▸ **Work order**
State how many lines in the listing contain the string "rect", and add nothing to that number.

▸ **The data**
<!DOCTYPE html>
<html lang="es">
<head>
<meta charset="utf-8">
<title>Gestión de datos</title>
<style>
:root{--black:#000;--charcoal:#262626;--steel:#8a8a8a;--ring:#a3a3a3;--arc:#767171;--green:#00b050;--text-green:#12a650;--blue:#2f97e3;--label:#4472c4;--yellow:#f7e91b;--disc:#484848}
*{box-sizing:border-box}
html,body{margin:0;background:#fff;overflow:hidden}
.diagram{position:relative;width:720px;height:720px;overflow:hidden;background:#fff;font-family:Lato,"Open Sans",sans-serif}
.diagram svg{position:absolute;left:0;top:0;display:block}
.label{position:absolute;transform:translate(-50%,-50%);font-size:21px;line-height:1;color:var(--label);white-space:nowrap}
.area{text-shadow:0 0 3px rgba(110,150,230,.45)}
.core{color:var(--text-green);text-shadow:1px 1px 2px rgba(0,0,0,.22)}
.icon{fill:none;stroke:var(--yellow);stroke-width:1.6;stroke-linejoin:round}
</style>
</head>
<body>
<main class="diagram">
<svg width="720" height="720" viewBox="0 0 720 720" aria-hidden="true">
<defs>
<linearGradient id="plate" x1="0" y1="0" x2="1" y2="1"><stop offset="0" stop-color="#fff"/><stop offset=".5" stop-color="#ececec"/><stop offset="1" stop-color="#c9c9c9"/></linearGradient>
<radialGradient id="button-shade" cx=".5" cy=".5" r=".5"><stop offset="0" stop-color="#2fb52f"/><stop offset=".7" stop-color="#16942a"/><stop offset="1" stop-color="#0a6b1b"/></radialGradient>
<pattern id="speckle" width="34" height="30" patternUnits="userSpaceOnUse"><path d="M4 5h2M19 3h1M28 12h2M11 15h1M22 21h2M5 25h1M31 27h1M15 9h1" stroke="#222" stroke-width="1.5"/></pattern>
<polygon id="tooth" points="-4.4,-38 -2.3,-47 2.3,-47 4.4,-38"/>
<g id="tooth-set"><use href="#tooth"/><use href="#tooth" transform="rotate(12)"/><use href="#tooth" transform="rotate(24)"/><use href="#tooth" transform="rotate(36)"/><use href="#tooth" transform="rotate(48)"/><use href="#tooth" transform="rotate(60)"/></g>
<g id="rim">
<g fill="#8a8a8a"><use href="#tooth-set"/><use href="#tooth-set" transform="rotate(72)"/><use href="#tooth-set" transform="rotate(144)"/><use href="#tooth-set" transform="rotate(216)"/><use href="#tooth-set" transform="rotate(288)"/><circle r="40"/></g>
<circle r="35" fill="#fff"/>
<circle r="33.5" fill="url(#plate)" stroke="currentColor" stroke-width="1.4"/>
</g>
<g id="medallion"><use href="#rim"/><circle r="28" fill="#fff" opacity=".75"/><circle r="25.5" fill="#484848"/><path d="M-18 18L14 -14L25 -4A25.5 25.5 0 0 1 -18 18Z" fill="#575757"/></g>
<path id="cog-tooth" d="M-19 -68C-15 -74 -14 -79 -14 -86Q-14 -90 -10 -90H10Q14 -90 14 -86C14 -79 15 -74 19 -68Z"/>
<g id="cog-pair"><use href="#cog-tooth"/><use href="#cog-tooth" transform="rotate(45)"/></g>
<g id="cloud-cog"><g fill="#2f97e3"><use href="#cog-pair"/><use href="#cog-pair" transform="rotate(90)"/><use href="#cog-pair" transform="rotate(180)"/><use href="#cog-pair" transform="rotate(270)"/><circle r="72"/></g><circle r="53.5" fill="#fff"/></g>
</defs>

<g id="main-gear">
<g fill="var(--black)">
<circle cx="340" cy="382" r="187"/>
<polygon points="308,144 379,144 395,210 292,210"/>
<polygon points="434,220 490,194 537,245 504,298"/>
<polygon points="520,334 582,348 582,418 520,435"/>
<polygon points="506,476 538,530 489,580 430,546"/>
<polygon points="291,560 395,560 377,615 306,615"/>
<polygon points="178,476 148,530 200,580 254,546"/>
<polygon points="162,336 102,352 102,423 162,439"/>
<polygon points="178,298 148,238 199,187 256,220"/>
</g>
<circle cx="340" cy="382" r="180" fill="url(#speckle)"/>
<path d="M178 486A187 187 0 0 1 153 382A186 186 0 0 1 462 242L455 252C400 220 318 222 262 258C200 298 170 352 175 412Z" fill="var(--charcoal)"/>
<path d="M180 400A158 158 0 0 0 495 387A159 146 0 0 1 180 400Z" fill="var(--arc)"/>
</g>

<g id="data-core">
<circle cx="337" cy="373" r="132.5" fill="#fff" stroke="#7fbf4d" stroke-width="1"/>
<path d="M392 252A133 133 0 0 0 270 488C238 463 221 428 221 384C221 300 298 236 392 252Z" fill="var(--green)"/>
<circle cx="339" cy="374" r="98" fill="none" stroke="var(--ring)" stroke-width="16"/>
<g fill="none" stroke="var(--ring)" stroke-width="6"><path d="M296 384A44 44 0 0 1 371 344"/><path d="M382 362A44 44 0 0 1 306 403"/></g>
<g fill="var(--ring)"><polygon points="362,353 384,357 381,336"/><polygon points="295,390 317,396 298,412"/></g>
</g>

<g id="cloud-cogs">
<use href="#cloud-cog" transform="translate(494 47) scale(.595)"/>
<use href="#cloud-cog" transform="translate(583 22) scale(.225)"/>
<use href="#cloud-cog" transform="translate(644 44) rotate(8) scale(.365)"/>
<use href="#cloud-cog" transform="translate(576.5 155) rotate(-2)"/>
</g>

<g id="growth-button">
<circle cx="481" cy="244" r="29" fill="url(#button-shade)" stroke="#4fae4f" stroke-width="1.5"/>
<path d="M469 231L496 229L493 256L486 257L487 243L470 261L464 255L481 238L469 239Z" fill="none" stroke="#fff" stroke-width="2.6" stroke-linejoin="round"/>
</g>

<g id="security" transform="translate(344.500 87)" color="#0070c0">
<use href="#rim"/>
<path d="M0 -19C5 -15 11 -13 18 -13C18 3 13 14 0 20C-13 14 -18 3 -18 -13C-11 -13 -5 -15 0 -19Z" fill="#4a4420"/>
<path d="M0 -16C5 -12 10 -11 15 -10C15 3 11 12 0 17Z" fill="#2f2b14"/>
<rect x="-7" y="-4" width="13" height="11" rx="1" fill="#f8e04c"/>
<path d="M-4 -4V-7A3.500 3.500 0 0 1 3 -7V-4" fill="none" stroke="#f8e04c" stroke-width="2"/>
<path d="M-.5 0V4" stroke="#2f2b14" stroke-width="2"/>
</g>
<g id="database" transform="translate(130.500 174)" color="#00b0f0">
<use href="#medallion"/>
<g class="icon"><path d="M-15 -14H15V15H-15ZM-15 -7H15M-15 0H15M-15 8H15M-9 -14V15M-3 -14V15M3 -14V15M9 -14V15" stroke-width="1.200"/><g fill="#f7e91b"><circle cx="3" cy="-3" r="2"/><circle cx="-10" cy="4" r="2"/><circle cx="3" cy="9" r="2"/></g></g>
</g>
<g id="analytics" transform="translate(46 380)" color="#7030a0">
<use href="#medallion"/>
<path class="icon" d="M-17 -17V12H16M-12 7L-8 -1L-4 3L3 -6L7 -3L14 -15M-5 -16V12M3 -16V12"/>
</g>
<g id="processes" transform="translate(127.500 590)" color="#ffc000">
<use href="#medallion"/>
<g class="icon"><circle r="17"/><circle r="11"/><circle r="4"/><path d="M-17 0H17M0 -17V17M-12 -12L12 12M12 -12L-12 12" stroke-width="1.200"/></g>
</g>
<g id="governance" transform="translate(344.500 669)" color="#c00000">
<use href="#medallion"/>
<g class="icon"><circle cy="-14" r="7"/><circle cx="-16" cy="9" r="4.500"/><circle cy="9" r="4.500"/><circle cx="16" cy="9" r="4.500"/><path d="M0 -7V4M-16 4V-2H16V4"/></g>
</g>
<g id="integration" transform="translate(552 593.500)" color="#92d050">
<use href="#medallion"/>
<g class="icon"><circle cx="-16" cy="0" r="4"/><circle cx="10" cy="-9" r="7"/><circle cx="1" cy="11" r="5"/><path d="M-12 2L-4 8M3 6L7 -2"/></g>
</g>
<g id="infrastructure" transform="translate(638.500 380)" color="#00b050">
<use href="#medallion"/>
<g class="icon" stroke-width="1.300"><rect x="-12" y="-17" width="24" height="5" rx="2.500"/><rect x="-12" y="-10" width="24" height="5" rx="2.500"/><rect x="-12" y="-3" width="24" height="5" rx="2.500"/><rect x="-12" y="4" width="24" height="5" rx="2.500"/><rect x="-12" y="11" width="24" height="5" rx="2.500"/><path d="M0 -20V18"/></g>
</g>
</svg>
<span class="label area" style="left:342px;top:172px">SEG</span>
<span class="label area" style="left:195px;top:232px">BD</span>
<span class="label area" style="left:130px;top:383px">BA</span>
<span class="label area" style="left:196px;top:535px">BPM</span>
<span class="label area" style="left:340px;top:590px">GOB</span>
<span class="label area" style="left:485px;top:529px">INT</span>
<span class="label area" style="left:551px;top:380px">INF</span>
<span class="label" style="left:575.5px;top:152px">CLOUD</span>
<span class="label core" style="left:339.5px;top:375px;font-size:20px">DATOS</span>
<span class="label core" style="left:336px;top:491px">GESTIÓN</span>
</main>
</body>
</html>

▸ **Exercise response**
2